Where the agency shop is illegal, as is common in labor law governing American public sector unions, a "fair share provision" may be agreed to by the union and the employer.[2][3] The provision requires non-union employees to pay a "fair share fee" to cover the costs of the union's collective bargaining activities. The "fair share" is similar to the agency shop, but usually more restrictive as to what may be charged to the non-member.[clarification needed][2][3] In Canada, the agency fee is usually known as the Rand formula.[4] Thus, in the United States' public sector, employees of the employer are entitled to not be members of the union, but they can be required to pay the documented costs of contract administration and negotiation. If they object, typically such a determination is submitted for hearing to a neutral arbitrator who will take evidence and render a final and binding decision as to the propriety of the fees assessed.[5][6]

International Labour Organization covenants do not address the legality of agency fee provisions, leaving the question up to each individual nation.[7] The legal status of agency shop agreements varies widely from country to country, ranging from bans on the agreement to extensive regulation of the agreement to not mentioning it at all.

See also[edit]

References[edit]
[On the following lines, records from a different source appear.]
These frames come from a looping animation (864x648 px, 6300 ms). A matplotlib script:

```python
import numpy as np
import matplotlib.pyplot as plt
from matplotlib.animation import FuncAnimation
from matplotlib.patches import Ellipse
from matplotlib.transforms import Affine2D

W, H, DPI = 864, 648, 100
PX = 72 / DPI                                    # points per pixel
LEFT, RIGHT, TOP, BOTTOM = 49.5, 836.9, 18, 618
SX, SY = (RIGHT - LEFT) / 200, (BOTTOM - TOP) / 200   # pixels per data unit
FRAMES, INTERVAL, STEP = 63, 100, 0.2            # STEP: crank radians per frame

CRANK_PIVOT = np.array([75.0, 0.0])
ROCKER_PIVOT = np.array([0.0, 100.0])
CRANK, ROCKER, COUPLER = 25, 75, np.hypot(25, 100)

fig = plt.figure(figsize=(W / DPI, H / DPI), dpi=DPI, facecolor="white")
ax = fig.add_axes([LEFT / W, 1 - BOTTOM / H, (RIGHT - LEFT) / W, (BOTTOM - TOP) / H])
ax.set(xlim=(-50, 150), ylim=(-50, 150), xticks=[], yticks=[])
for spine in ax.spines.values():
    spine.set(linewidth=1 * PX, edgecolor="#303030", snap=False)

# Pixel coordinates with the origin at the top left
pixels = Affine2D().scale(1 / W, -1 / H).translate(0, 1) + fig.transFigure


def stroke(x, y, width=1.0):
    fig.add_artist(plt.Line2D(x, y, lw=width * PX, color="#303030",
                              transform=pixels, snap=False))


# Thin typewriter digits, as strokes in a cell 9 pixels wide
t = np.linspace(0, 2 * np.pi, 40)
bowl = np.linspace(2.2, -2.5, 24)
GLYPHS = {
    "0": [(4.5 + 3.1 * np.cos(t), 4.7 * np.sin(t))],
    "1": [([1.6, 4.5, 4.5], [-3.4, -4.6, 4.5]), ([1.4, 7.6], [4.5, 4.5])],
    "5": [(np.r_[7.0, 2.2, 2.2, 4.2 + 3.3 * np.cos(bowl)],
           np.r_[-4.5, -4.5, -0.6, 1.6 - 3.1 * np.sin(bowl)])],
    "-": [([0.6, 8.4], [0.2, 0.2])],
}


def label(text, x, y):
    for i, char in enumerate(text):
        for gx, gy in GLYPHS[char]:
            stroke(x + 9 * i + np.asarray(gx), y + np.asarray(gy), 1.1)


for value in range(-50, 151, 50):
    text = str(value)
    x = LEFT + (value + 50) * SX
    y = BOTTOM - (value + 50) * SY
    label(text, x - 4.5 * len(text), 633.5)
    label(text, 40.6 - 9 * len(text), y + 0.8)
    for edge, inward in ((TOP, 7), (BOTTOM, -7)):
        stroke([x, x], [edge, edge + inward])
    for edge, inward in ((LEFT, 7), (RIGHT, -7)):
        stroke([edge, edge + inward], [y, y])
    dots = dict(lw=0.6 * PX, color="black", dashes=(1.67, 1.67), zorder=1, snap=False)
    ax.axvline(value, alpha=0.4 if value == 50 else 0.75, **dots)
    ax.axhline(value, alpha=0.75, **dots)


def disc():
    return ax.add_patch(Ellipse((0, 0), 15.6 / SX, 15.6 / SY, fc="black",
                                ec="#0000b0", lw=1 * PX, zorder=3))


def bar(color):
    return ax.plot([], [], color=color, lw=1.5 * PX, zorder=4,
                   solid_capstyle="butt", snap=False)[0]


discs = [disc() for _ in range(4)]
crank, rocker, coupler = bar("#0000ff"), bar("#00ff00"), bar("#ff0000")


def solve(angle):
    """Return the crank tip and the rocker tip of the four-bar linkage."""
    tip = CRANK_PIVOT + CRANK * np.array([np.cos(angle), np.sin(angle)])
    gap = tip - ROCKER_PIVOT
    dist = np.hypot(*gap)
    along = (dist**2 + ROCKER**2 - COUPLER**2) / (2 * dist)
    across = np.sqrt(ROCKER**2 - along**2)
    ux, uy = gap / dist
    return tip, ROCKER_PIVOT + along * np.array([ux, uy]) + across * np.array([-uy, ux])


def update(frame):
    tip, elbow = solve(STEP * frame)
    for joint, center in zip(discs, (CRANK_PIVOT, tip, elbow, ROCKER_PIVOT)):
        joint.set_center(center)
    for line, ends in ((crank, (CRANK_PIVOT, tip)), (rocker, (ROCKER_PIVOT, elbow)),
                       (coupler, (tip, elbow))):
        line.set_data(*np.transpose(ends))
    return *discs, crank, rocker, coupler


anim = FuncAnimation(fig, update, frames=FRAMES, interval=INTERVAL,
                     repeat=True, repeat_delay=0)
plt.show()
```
  1. ^ a b Pynes, Joan. Human Resources Management for Public and Nonprofit Organizations. 2d ed. Hoboken, N.J.: John Wiley and Sons, 2004. ISBN 0-7879-7078-6[page needed]
  2. ^ a b c Guerin, Lisa and DelPo, Amy. The Manager's Legal Handbook. Rev. 4th ed. Berkeley, Calif.: Nolo, 2007. ISBN 1-4133-0718-3[page needed]; Mc Closkey, Margie Ransom; Rubin, Richard S. (1977). "Union Security in the Public Sector: Types, Problems, Trends". The Journal of Collective Negotiations 6 (4): 1. doi:10.2190/UJAU-1DJJ-0H1C-NBRJ. 
  3. ^ a b c Mauer, Michael. The Union Member's Complete Guide: Everything You Want—and Need—to Know About Working Union. Annapolis, Md.: Union Communication Services, Inc., 2001. ISBN 0-9659486-1-7[page needed]
  4. ^ McMenemy, John. The Language of Canadian Politics: A Guide to Important Terms and Concepts. Rev. ed. Waterloo, Ontario, Canada: Wilfrid Laurier University Press, 1995. ISBN 0-88920-230-3[page needed]
  5. ^ Gregory, David L. "1997-1998 Preview U.S. Sup. Ct. Cas. 392 (1997-1998): Contesting Union-Imposed Fees: Must Arbitration Precede Litigation (97-428)". heinonline: 392. Retrieved May 19, 2016. 
  6. ^ Chicago Local Teachers Union v Hudson 475 U.S. 292. 310 (1986)
  7. ^ "Case(s) No(s). 188, Report No. 34 (Denmark): Complaints against the Government of Denmark presented by Swiss Printing Workers' Union and the Swiss Federation of National Christian Trade Unions." Document No. 031960034188. Cases of the Committee on Freedom of Association. International Labor Organization. March 4, 1959.